INSTRUCTIONS FOR THE TASK:
Select, from the data, each line where "rgba" occurs.

Saved data entries
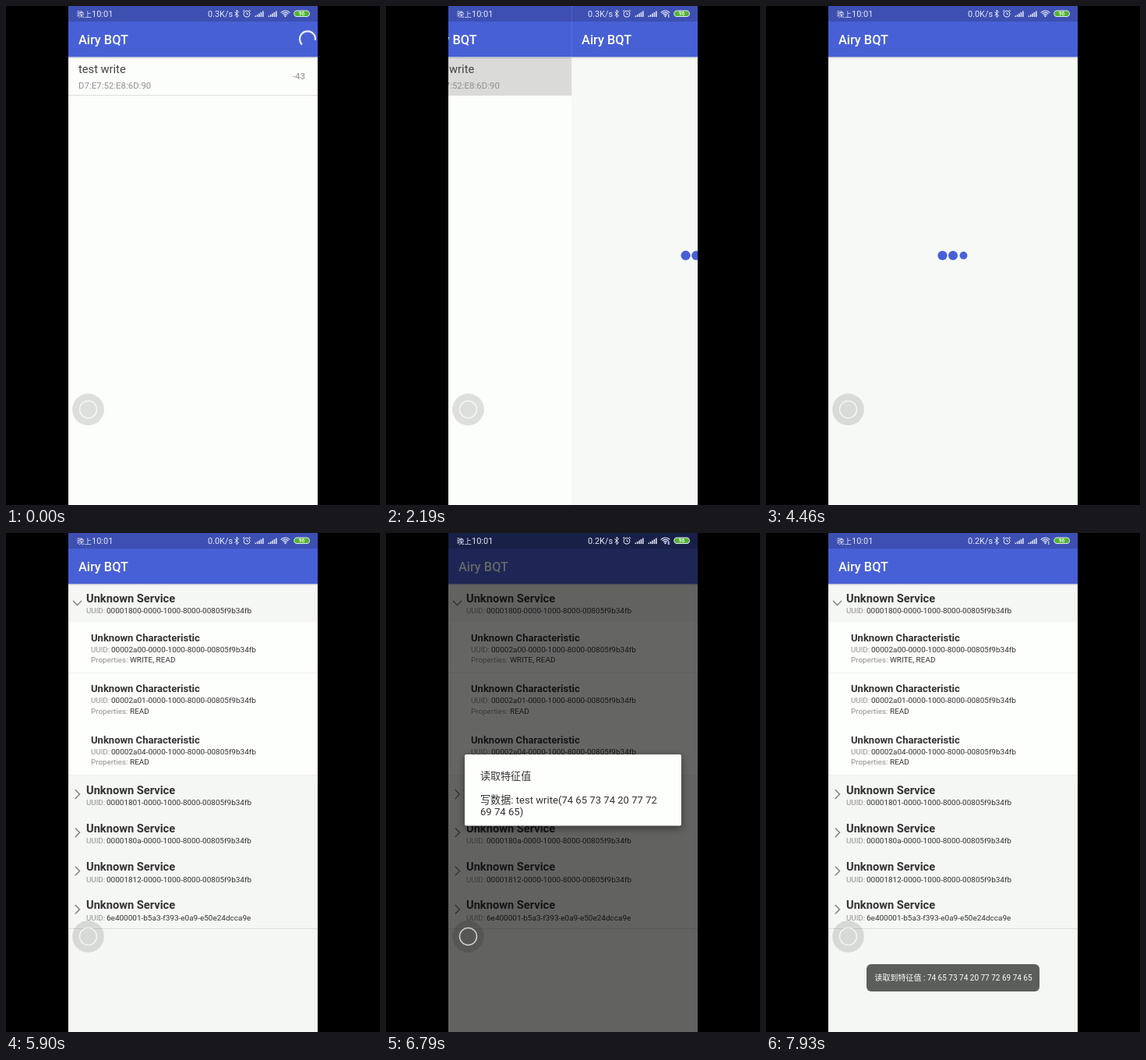
An HTML page with a canvas that plays this animation: 480x640 px, repeating every 8000 ms.

```html
<!DOCTYPE html>
<html lang="zh">
<head>
<meta charset="utf-8">
<style>
html, body { margin: 0; width: 100%; height: 100%; overflow: hidden; background: #000; }
canvas { display: block; }
</style>
</head>
<body>
<canvas id="stage" width="480" height="640"></canvas>
<script>
const c = document.getElementById('stage').getContext('2d');
const LOOP = 8000, TAU = Math.PI * 2;
const BAR = '#3d50b2', TOOLBAR = '#4860d6', WHITE = '#fdfffc', GREY = '#f5f7f4';
const ROW = 49.2, CHILD = 65.5;

const clamp = v => Math.max(0, Math.min(1, v));
const span = (t, from, to) => clamp((t - from) / (to - from));
const decelerate = x => 1 - (1 - x) * (1 - x);

// cubic-bezier(.4, 0, .2, 1)
function fastOutSlowIn(x) {
  let lo = 0, hi = 1;
  for (let i = 0; i < 16; i++) {
    const u = (lo + hi) / 2, v = 1 - u;
    if (1.2 * v * v * u + .6 * v * u * u + u * u * u < x) lo = u; else hi = u;
  }
  return lo * lo * (3 - 2 * lo);
}

function rect(x, y, w, h, color) {
  c.fillStyle = color;
  c.fillRect(x, y, w, h);
}

function roundRect(x, y, w, h, r, color) {
  c.beginPath();
  c.roundRect(x, y, w, h, r);
  c.fillStyle = color;
  c.fill();
}

function disc(x, y, r, color) {
  c.beginPath();
  c.arc(x, y, r, 0, TAU);
  c.fillStyle = color;
  c.fill();
}

function arc(x, y, r, from, to, color, width) {
  c.beginPath();
  c.arc(x, y, r, from, to);
  c.strokeStyle = color;
  c.lineWidth = width;
  c.stroke();
}

function line(points, color, width) {
  c.beginPath();
  points.forEach(([x, y]) => c.lineTo(x, y));
  c.strokeStyle = color;
  c.lineWidth = width;
  c.stroke();
}

function text(s, x, y, size, color, weight = 400, align = 'left') {
  c.font = `${weight} ${size}px Roboto, "Noto Sans CJK SC", "Noto Sans CJK", sans-serif`;
  c.textAlign = align;
  c.fillStyle = color;
  c.fillText(s, x, y);
}

function layer(alpha, draw) {
  c.save();
  c.globalAlpha *= alpha;
  draw();
  c.restore();
}

function pageFrame(background) {
  rect(80, 0, 320, 640, background);
  rect(80, 65, 320, 1, '#cfd1d4');
  rect(80, 66, 320, 1, '#e3e5e4');
  rect(80, 67, 320, 1, '#f1f3f0');
  rect(80, 0, 320, 20, BAR);
  rect(80, 20, 320, 45.25, TOOLBAR);
  text('Airy BQT', 93, 49, 16.3, '#fff', 500);
}

function spinner(t) {
  const p = ((t + 387) % 1333) / 1333;
  const start = .75 * fastOutSlowIn(clamp(2 * p - 1));
  const end = .75 * fastOutSlowIn(clamp(2 * p));
  const turn = 1.9 + TAU * (.25 * p + 2 * t / 6665);
  arc(387, 42.3, 10, turn + TAU * start, turn + TAU * end + .02, 'rgba(255,255,255,.88)', 2.2);
}

function scanPage(t) {
  pageFrame('#fcfefb');
  const press = span(t, 1780, 2005);
  if (press > 0) {
    c.save();
    c.beginPath();
    c.rect(80, 66, 320, 48.5);
    c.clip();
    rect(80, 66, 320, 49, `rgba(0,0,0,${.07 * press})`);
    disc(240, 90, 48 + 112 * decelerate(press), `rgba(0,0,0,${.07 * clamp(press * 2)})`);
    c.restore();
  }
  rect(80, 114, 320, 1, '#dcdedb');
  text('test write', 93, 86, 14.67, '#444');
  text('D7:E7:52:E8:6D:90', 93, 105.5, 11.45, '#909090');
  if (t < 1050) text('-43', 384, 94, 11.6, '#909090', 400, 'right');
  else text('-46', 384, 94, 11.6, '#000', 400, 'right');
  if (t < 1800) spinner(t);
}

function loadingDots(t) {
  for (let i = -1; i <= 1; i++) {
    const p = ((t - 3030 - 120 * i + 7500) % 750) / 750;
    const f = .5 - .5 * Math.cos(Math.PI * p);
    disc(240 + 13.5 * i, 320, 6.2 * (1 - .7 * (1 - Math.abs(2 * f - 1))), TOOLBAR);
  }
}

function field(label, value, x, valueX, y) {
  text(label, x, y, 9.8, '#909090');
  text(value, valueX, y, 9.98, '#333');
}

function service(uuid, y, open) {
  const mark = open
    ? [[86, 87], [91.5, 92.5], [97, 87]]
    : [[88.8, y + 18.6], [94.5, y + 24.4], [88.8, y + 30.2]];
  line(mark, '#7c7e7c', 1.4);
  text('Unknown Service', 103, y + 24, 14.67, '#333', 700);
  field('UUID:', uuid, 103, 129, y + 38.4);
}

function characteristic(id, properties, y) {
  text('Unknown Characteristic', 109, y + 24.7, 13.04, '#333', 700);
  field('UUID:', `0000${id}-0000-1000-8000-00805f9b34fb`, 109, 135, y + 38.7);
  field('Properties:', properties, 109, 159, y + 51.8);
}

function services(t) {
  const open = t >= 5460, childTop = 65 + ROW;
  const shift = open ? 3 * CHILD : 0;
  if (open) {
    rect(80, childTop, 320, shift, WHITE);
    characteristic('2a00', 'WRITE, READ', childTop);
    characteristic('2a01', 'READ', childTop + CHILD);
    characteristic('2a04', 'READ', childTop + 2 * CHILD);
    rect(80, 179, 320, 1, '#eef0ed');
    rect(80, 310, 320, 1, '#eceeeb');
  }
  const press = .1 * span(t, 5350, 5410) * (1 - span(t, 5460, 5560));
  rect(80, 66, 320, ROW - 1, `rgba(0,0,0,${press})`);
  ['00001800', '00001801', '0000180a', '00001812'].forEach((id, i) =>
    service(id + '-0000-1000-8000-00805f9b34fb', 65 + ROW * i + (i && shift), open && !i));
  service('6e400001-b5a3-f393-e0a9-e50e24dcca9e', 65 + ROW * 4 + shift, false);
  rect(80, Math.floor(65 + ROW * 5 + shift), 320, 1, '#dcdedb');
}

function devicePage(t) {
  pageFrame(t < 4540 ? '#f7f9f6' : GREY);
  if (t < 4540) loadingDots(t);
  else services(t);
}

function dialog(t) {
  const fadeIn = span(t, 6440, 6630), fadeOut = span(t, 7235, 7378);
  const dim = .6 * fadeIn * (1 - fadeOut);
  if (!dim) return;
  rect(80, 0, 320, 640, `rgba(0,0,0,${dim})`);
  layer(span(t, 6440, 6590) * (1 - span(t, 7235, 7345)), () => {
    const scale = .9 + .1 * decelerate(fadeIn);
    c.translate(240, 329.5);
    c.scale(scale, scale);
    c.translate(-240, -329.5);
    c.shadowColor = 'rgba(0,0,0,.45)';
    c.shadowBlur = 10;
    c.shadowOffsetY = 3;
    roundRect(101, 284, 278, 91.5, 2, WHITE);
    c.shadowColor = 'transparent';
    text('读取特征值', 121, 315.5, 13.04, '#333');
    text('写数据: test write(74 65 73 74 20 77 72', 121, 347, 13.1, '#333');
    text('69 74 65)', 121, 362.3, 13.1, '#333');
  });
}

function toast(t) {
  const alpha = decelerate(span(t, 7430, 7930));
  if (!alpha) return;
  layer(alpha, () => {
    roundRect(129, 553, 222, 35, 6, '#5b5e5b');
    text('读取到特征值 : 74 65 73 74 20 77 72 69 74 65', 139.5, 574.3, 10, '#fff', 400);
  });
}

function touchBall() {
  disc(105.5, 517.5, 20.4, 'rgba(0,0,0,.12)');
  arc(105.5, 517.5, 11, 0, TAU, 'rgba(255,255,255,.72)', 1.5);
}

function statusIcons(t) {
  const ink = '#e6e9f7';
  const speed = t < 2700 ? '0.3' : t < 6500 ? '0.0' : '0.2';
  text('晚上', 91, 13.8, 9.4, ink);
  text('10:01', 110, 14, 11, ink);
  text(speed + 'K/s', 291, 14, 10.9, ink, 400, 'right');

  line([[293.5, 7.5], [298.5, 12.3], [296, 14.6], [296, 5.2], [298.5, 7.5], [293.5, 12.3]], ink, 1);

  arc(309, 10.2, 4, 0, TAU, ink, 1);
  line([[309, 8], [309, 10.5], [311, 10.5]], ink, .9);
  line([[304, 7], [306, 5]], ink, 1);
  line([[314, 7], [312, 5]], ink, 1);

  for (const x of [319.5, 336.5])
    for (let i = 0; i < 5; i++) rect(x + i * 2.4, 12.5 - i * 1.5, 1.5, 1.5 + i * 1.5, ink);

  for (const r of [2.8, 5.2, 7.6]) arc(358.5, 13.6, r, -Math.PI * .77, -Math.PI * .23, ink, 1.2);
  disc(358.5, 13.2, 1.1, ink);
  if ((t >= 1750 && t < 3700) || t >= 6790) {
    rect(361.3, 10.5, 3, 4.5, BAR);
    line([[362.8, 10.5], [362.8, 15]], ink, 1.1);
  }

  roundRect(369.2, 5.4, 20.8, 8.6, 4.3, ink);
  roundRect(370.2, 6.4, 18.8, 6.6, 3.3, '#53b335');
  text('96', 379.6, 12.1, 6.6, '#fff', 500, 'center');
}

function render(t) {
  rect(0, 0, 480, 640, '#000');
  c.save();
  c.beginPath();
  c.rect(80, 0, 320, 640);
  c.clip();
  const slide = decelerate(span(t, 2090, 2430));
  if (slide < 1) layer(1, () => {
    c.translate(-80 * slide, 0);
    scanPage(t);
  });
  if (slide > 0) layer(1, () => {
    c.translate(320 * (1 - slide), 0);
    devicePage(t);
  });
  dialog(t);
  toast(t);
  touchBall();
  statusIcons(t);
  c.restore();
}

function tick() {
  render(performance.now() % LOOP);
  requestAnimationFrame(tick);
}
tick();
</script>
</body>
</html>
```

RESULT FOR THIS TASK:
  arc(387, 42.3, 10, turn + TAU * start, turn + TAU * end + .02, 'rgba(255,255,255,.88)', 2.2);
    rect(80, 66, 320, 49, `rgba(0,0,0,${.07 * press})`);
    disc(240, 90, 48 + 112 * decelerate(press), `rgba(0,0,0,${.07 * clamp(press * 2)})`);
  rect(80, 66, 320, ROW - 1, `rgba(0,0,0,${press})`);
  rect(80, 0, 320, 640, `rgba(0,0,0,${dim})`);
    c.shadowColor = 'rgba(0,0,0,.45)';
  disc(105.5, 517.5, 20.4, 'rgba(0,0,0,.12)');
  arc(105.5, 517.5, 11, 0, TAU, 'rgba(255,255,255,.72)', 1.5);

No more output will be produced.